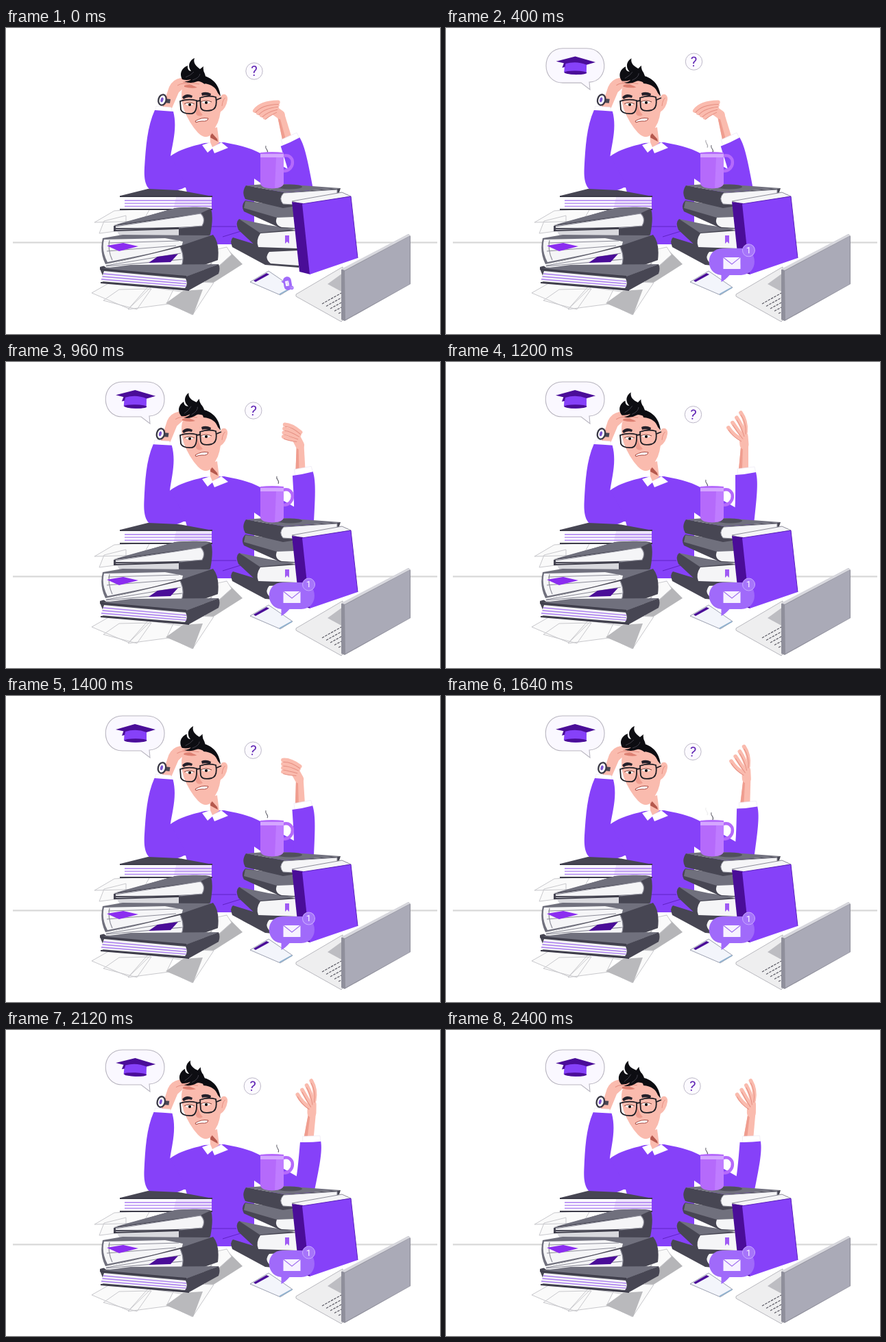
Animation of 633 by 447 pixels, one loop 2440 ms. Source, as an HTML page:

```html
<!DOCTYPE html>
<html lang="en">
<head>
<meta charset="utf-8">
<title>Overloaded student</title>
<style>
  html, body { margin: 0; width: 100%; height: 100%; overflow: hidden; background: #fff; }
  svg { display: block; width: 633px; height: 447px; }
  text { font-family: Roboto, sans-serif; text-anchor: middle; }
  .purple { fill: #8641f9; } .deep { fill: #4a0d98; } .dark { fill: #474653; } .mid { fill: #70707d; }
  .page { fill: #f5f5f7; } .white { fill: #fff; } .skin { fill: #fabbae; } .shade { fill: #ef9d8f; }
  .ink { fill: #0d0d12; } .mug { fill: #b56afb; }
  .sheet { fill: #fafafa; stroke: #c8c8cc; }
  .line { fill: none; stroke: #a97af0; stroke-width: 1.3; }
  .edge { fill: none; stroke: #8c8c98; stroke-width: 1.2; }
  .rim { fill: none; stroke: #3d3c49; stroke-width: 1.8; }
  .frame { fill: none; stroke: #1d1d24; stroke-width: 1.8; }
  .finger, .palm { fill: none; stroke: #fabbae; stroke-width: 5.8; stroke-linecap: round; }
  .palm { stroke-width: 13; }
  .crease { fill: none; stroke: #e58f82; stroke-width: 1; }
  .key { stroke: #5b5a64; stroke-width: 1.2; stroke-dasharray: 3.5 1.5; }
  .wisp { fill: none; stroke: #66656f; stroke-width: 1.1; }
</style>
</head>
<body>
<svg viewBox="0 0 633 447">
  <path d="M10 313.300H629" stroke="#d8d8d8" stroke-width="2.200"/>

  <!-- body -->
  <path class="purple" d="M240 187C255 176 275 172 290 168L318 167C345 172 362 177 376 186L428 216L440 246H400L362 220V316H285L262 233L240 232Z"/>
  <path d="M292 290H336M316 305L342 297" fill="none" stroke="#5f22c4"/>
  <path class="skin" d="M297 148L298 168L301 175L311 168L308 145Z"/>
  <path d="M299 152L308 162L309 166L298 160Z" fill="#b5584d"/>
  <path class="white" d="M286 171L298 167L301 174L314 167L324 175L304 183L301 176L294 182Z"/>

  <!-- raised arm -->
  <g id="arm">
    <path class="skin" d="M427 157L430 124Q435 114 441 122L441 155Z"/>
    <path class="shade" d="M427 157L430 124L433 122L432 156Z"/>
    <g id="hand"></g>
    <path class="white" d="M425 156L450 153L452 163L426 167Z" stroke="#e9e4f2" stroke-width=".6"/>
    <path class="purple" d="M422 165Q438 164 452 161C456 176 453 200 449 238L418 244C423 220 422 190 422 165Z"/>
  </g>

  <!-- head -->
  <path class="skin" d="M313 100C317 94 324 97 323 105Q321 118 312 123Z"/>
  <path class="crease" d="M315 114Q316 104 320 102"/>
  <path class="skin" d="M257 88Q270 74 290 72Q309 80 313 104Q315 122 309 138L300 155Q291 164 280 153Q267 139 259 118Q254 100 257 88Z"/>
  <path class="ink" d="M284 69C300 71 311 82 313 100L309 95C306 87 300 82 288 81Z"/>
  <path d="M257 101Q263 94 272 99L271 102Q264 100 259 104ZM285 95Q292 92 299 96L298 100Q291 97 286 99Z" fill="#24202a"/>
  <path d="M278 108L277 125Q280 131 287 127L283 122Z" fill="#ee9d8f"/>
  <path class="white" d="M261 111Q267 107 274 111Q268 116 261 111ZM285 108Q291 104 299 108Q293 113 285 108Z"/>
  <circle cx="268" cy="112" r="2.100"/><circle cx="292" cy="109" r="2.100"/>
  <path d="M260 111Q267 107 275 111M284 108Q291 104 300 108" fill="none" stroke="#83483f"/>
  <path class="frame" d="M254 107Q266 103 278 106Q279 124 271 125Q257 126 255 119ZM283 102Q295 98 306 101Q309 117 300 120Q286 123 284 116ZM278 107L283 106M307 105L314 102"/>
  <path d="M276 136Q285 130 295 132Q294 137 286 136Q281 136 277 138Z" fill="#fff" stroke="#a8473f"/>

  <!-- leaning arm -->
  <g id="lean">
    <path class="skin" d="M227 118L238 86Q243 75 255 73L272 75L284 80L283 84L272 84L281 90Q270 91 260 87L252 94L242 117Z"/>
    <path class="crease" d="M250 84Q259 78 272 84M258 79L282 82M229 116L235 100"/>
    <path d="M260 84Q268 81 279 87Q270 89 260 86Z" fill="#dd8072"/>
    <path class="dark" d="M231 103L240 104L239 110L231 109Z"/>
    <ellipse cx="228" cy="105" rx="5.600" ry="7.800" transform="rotate(14 228 105)" fill="#fff" stroke="#393845" stroke-width="2.300"/>
    <ellipse cx="227.500" cy="105" rx="2" ry="3.600" fill="#7c55cf" transform="rotate(14 228 105)"/>
    <path class="white" d="M219 114L241 116L242 123L218 122Z" stroke="#e9e4f2" stroke-width=".6"/>
    <path class="purple" d="M217 120Q230 121 244 122C250 145 243 168 240 187L264 231Q248 241 222 241C203 239 201 222 202 204C204 173 206 144 217 120Z"/>
  </g>
  <g id="hair">
    <path class="ink" d="M257 75C252 66 257 58 265 55Q264 62 270 63C264 55 268 47 275 44C272 52 279 57 283 60L288 56Q287 62 290 67Q293 75 290 82Q282 77 279 78Q269 82 260 78Q267 78 270 75Q263 77 257 75Z"/>
    <path d="M262 72Q270 69 274 64M272 76Q282 73 283 67" fill="none" stroke="#55525e" stroke-width=".7"/>
  </g>

  <!-- left pile -->
  <path d="M290 380L345 345L324 324L290 350Z" fill="#b5b5b8"/>
  <path class="sheet" d="M129 284L158 267L210 264L200 282ZM136 300L143 282L175 274V295ZM300 325L322 320L329 331L300 357ZM235 401L272 419L303 372L250 370ZM178 411L207 378L261 386L238 403ZM125 387L153 371L216 374L179 410ZM142 398L165 382L212 381L191 411Z"/>
  <path d="M233 402L273 419L287 382L258 384Z" fill="#b9b9bc"/>
  <path class="dark" d="M167 245L207 235L252 237L301 246Z"/>
  <path class="white" d="M173 247H300V265H173Z"/>
  <path d="M248 247H300V265H244Z" fill="#eee5fa"/>
  <g id="top-pages"></g>
  <path class="rim" d="M166 246H301M166 265H301"/>

  <path class="dark" d="M157 289L247 263Q292 260 299 264Q303 276 298 302Q292 306 252 306V293L157 297Z"/>
  <path class="mid" d="M157 288L247 263Q280 260 298 264L283 271L245 276Z"/>
  <path class="page" d="M160 289L246 277L284 271Q292 279 286 289Q255 292 160 292Z"/>
  <path class="edge" d="M160 290L246 277L284 271Q292 279 286 289L252 292"/>
  <path fill="#d9d9de" d="M160 294L252 293V306L166 304Z"/>
  <path class="rim" d="M157 296L252 293"/>

  <path class="mid" d="M141 307L170 302L300 303L258 321L145 345Q136 327 141 307Z"/>
  <path class="page" d="M143 309L232 307L258 312L256 320L148 342Q139 325 143 309Z"/>
  <path class="edge" d="M151 310Q148 324 155 339M147 326L248 318M149 314L252 311"/>
  <path d="M147 318L171 314L193 319L165 326Z" fill="#8b2df0"/>
  <path class="dark" d="M137 349L258 317L302 302Q312 314 309 339L267 354L137 353Z"/>
  <path class="page" d="M142 347L254 320Q261 334 256 348L146 350Z"/>
  <path class="edge" d="M146 347L255 329M146 348L257 338M254 320Q261 334 256 348"/>
  <path class="deep" d="M208 343L221 334L251 330L240 342Z"/>
  <path class="mid" d="M137 352L182 346L310 345L264 363Z"/>
  <path class="dark" d="M137 352L263 363L310 345Q313 351 310 359L267 383L138 372L144 369Z"/>
  <path class="page" d="M143 355L262 366Q266 374 261 380L138 370Z"/>
  <g id="low-pages"></g>
  <path class="rim" d="M137 352L263 363M138 372L267 383"/>

  <!-- right pile -->
  <path class="dark" d="M331 306Q326 310 330 320L378 346L427 350V322L370 318Z"/>
  <path class="page" d="M384 327L427 325V347L386 344Q376 336 384 327Z"/>
  <path class="dark" d="M340 279Q334 284 339 295L368 322L427 323V296L372 290Z"/>
  <path class="mid" d="M340 279L383 288L424 294L370 299Z"/>
  <path class="page" d="M371 300L425 296V322L368 320Q364 310 371 300Z"/>
  <path d="M407 303H413V315L410 312L407 315Z" fill="#a05af4"/>
  <path class="dark" d="M349 252Q342 259 347 268L400 292L424 293V264Z"/>
  <path class="mid" d="M349 253L425 262V278L395 277L347 263Z"/>
  <path class="page" d="M395 277L420 276L422 292L402 291Q391 287 395 277Z"/>
  <path class="dark" d="M350 230Q343 240 349 250L404 263L424 260L484 246L488 234L405 240Z"/>
  <path class="mid" d="M350 230L391 227L488 234L405 240Z"/>
  <ellipse cx="414" cy="232" rx="18" ry="3.500" fill="#50505b"/>
  <path class="page" d="M405 241L483 236V246L418 258L404 257Q397 249 405 241Z" stroke="#8c8c98"/>

  <g id="steam"></g>
  <path d="M404 187C422 182 423 209 404 209" fill="none" stroke="#b56afb" stroke-width="4.500"/>
  <path class="mug" d="M371 182Q388 180 405 182V227Q404 234 388 234.500Q372 234 371 227Z"/>
  <path d="M371 184H405V189H371Z" fill="#d4a6ff"/>
  <path d="M394 189H405V227Q404 233 392 234Z" fill="#bf7cff"/>

  <path class="page" d="M417 253L490 240L503 246L433 258Z" stroke="#8c8c98"/>
  <path class="deep" d="M417 254L433 256L444 360L428 356Z"/>
  <path class="purple" d="M432 257L503 246L513 336L443 360Z"/>
  <path d="M432 257L503 246L513 336" fill="none" stroke="#5a20bd"/>

  <!-- phone and laptop -->
  <path d="M356 371L383 355L418 379L400 390Z" fill="#f3f5fb" stroke="#9ba0b0" stroke-linejoin="round"/>
  <path class="deep" d="M361 369L380 358L384 360L364 371Z"/>
  <path d="M399 389L417 379" stroke="#8eb1d0" stroke-width="1.500"/>
  <path d="M423 389L491 349L494 424L489 429L423 392Z" fill="#eeeeef" stroke="#b8b8be"/>
  <path d="M469 374L491 358V386Z" fill="#bdbdc2"/>
  <g id="keyboard"></g>
  <path d="M489 353L587 301L590 304V374L494 428L489 426Z" fill="#8f8f9b"/>
  <path d="M494 355L589 304V374L495 426Z" fill="#aaaab7"/>
  <path d="M489 352L587 301L590 303L494 354Z" fill="#d7d7dd"/>

  <g id="mail">
    <path d="M403 322H430C456 322 456 361 430 361H413Q407 368 401 371V361C377 359 377 322 403 322Z" fill="#a06afa"/>
    <path d="M404 335H429V352H404Z" fill="#f7f2ff"/>
    <path d="M404 335L416.500 345L429 335" fill="none" stroke="#a170ef" stroke-width="1.200"/>
    <circle cx="441" cy="325" r="9" fill="#a675fa" stroke="#c8a9ff"/>
    <text x="441" y="329.500" font-size="13" fill="#fff">1</text>
  </g>

  <!-- thoughts -->
  <g id="thought">
    <path d="M170 29H205C239 29 239 78 209 79L210 90L197 80H170C137 80 137 29 170 29Z" fill="#faf8ff" stroke="#b9b6c0" stroke-width="1.100"/>
    <g id="cap">
      <path class="purple" d="M173 48H205V65Q189 71 172 65Z"/>
      <ellipse class="deep" cx="189" cy="65" rx="16.500" ry="2.800"/>
      <path class="deep" d="M160 49L188 41L218 49L205 53Q190 47 174 52ZM175 48L173 57L169 58L173 47Z"/>
    </g>
  </g>
  <g id="question">
    <circle r="12.200" fill="#fcfaff" stroke="#bdb9c8"/>
    <text id="mark" y="7" font-size="20" fill="#6227b5">?</text>
  </g>
</svg>
<script>
const LOOP = 2440, STEP = 40;
const $ = id => document.getElementById(id);
const move = (id, transform) => $(id).setAttribute('transform', transform);
const mix = (a, b, k) => a + (b - a) * k;
const clamp = x => Math.max(0, Math.min(1, x));
const smooth = x => (x = clamp(x)) * x * (3 - 2 * x);
const wave = (t, period) => Math.cos(2 * Math.PI * t / period);
const spring = t => Math.exp(-t / 90) * Math.cos(t / 50);

// Paths from a rule that turns an index into path data
function addPaths(id, className, count, data = () => '') {
  return Array.from({ length: count }, (_, i) => {
    const path = document.createElementNS('http://www.w3.org/2000/svg', 'path');
    path.setAttribute('class', className);
    path.setAttribute('d', data(i));
    return $(id).appendChild(path);
  });
}

addPaths('top-pages', 'line', 3, i => `M173 ${252 + 4.2 * i}H300`);
addPaths('low-pages', 'line', 3, i => `M${142 - 1.5 * i} ${359 + 4 * i}L263 ${370 + 3.6 * i}`);
addPaths('keyboard', 'key', 5, i => `M${461 + 6 * i} ${403 + 3.5 * i}L491 ${386 + 7 * i}`);
const [palm] = addPaths('hand', 'palm', 1);
const fingers = addPaths('hand', 'finger', 4);
const creases = addPaths('hand', 'crease', 4);
const steam = addPaths('steam', 'wisp', 3);

// The arm eases from pose to pose: [time, angle]
const poses = [[0, -15], [400, -15], [760, -3.5], [1200, 2], [1400, -1.5], [1840, 7.5], [LOOP, 7]];
function armAngle(t) {
  const i = poses.findIndex(([time]) => time > t);
  const [t0, a] = poses[i - 1], [t1, b] = poses[i];
  return mix(a, b, smooth((t - t0) / (t1 - t0)));
}

function drawHand(open) {
  palm.setAttribute('d', `M435 121L${mix(425, 434, open)} 108`);
  fingers.forEach((finger, i) => {
    const bendX = mix(419 - 2 * i, 419 + 6.5 * i, open), bendY = mix(115 - 6.5 * i, 107 - 7 * i, open);
    const tipX = mix(412 - 3.7 * i, 412 + 6 * i, open), tipY = mix(118 - 4.5 * i, 96 - 7.3 * i, open);
    const stroke = dy => `M${431 + 2 * i} ${113 - 3.5 * i + dy}Q${bendX} ${bendY + dy} ${tipX} ${tipY + dy}`;
    finger.setAttribute('d', stroke(0));
    creases[i].setAttribute('d', stroke(3));
  });
}

function drawSteam(t) {
  steam.forEach((wisp, i) => {
    const age = ((t + 150 - 370 * i) % 1200 + 1200) % 1200 / 600;
    wisp.setAttribute('opacity', clamp((1 - age) * 7));
    wisp.setAttribute('d', `M${381 + 8 * i} ${192 - 18 * Math.sqrt(age)}c3 -5 -4 -6 -2 -11`);
  });
}

function draw(t) {
  const angle = armAngle(t), sway = wave(t, 1640), bounce = spring(t);
  move('arm', `rotate(${angle - 2} 437 240)`);
  drawHand(clamp((angle + 4) / 6));
  move('lean', `rotate(${0.6 * (sway - 1)} 225 236)`);
  move('hair', `rotate(${7 * (sway - 1)} 275 82)`);

  const lift = 17 * Math.sin(Math.PI * clamp(t / 1000));
  move('question', `translate(${362 - t / 800} ${63 + 19 * smooth(t / 1840) - lift})`);
  move('mark', `rotate(${10 * smooth(t / 1600)})`);

  move('mail', `translate(401.5 370) rotate(${80 * bounce}) scale(${1 - 0.7 * bounce}) translate(-401 -370)`);
  move('thought', `translate(210 90) scale(${t ? 1 - spring(t - STEP) : 0}) translate(-210 -90)`);
  move('cap', `rotate(${1 - wave(t, 1400)} 189 54)`);
  drawSteam(t);
}

const begin = performance.now();
function tick() {
  const t = (performance.now() - begin) % LOOP;
  draw(Math.floor(t / STEP) * STEP);
  requestAnimationFrame(tick);
}
tick();
</script>
</body>
</html>
```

═══

Exercise aim - Return every line of the material in which the word "rotate" is found.

Result -
    <ellipse cx="228" cy="105" rx="5.600" ry="7.800" transform="rotate(14 228 105)" fill="#fff" stroke="#393845" stroke-width="2.300"/>
    <ellipse cx="227.500" cy="105" rx="2" ry="3.600" fill="#7c55cf" transform="rotate(14 228 105)"/>
  move('arm', `rotate(${angle - 2} 437 240)`);
  move('lean', `rotate(${0.6 * (sway - 1)} 225 236)`);
  move('hair', `rotate(${7 * (sway - 1)} 275 82)`);
  move('mark', `rotate(${10 * smooth(t / 1600)})`);
  move('mail', `translate(401.5 370) rotate(${80 * bounce}) scale(${1 - 0.7 * bounce}) translate(-401 -370)`);
  move('cap', `rotate(${1 - wave(t, 1400)} 189 54)`);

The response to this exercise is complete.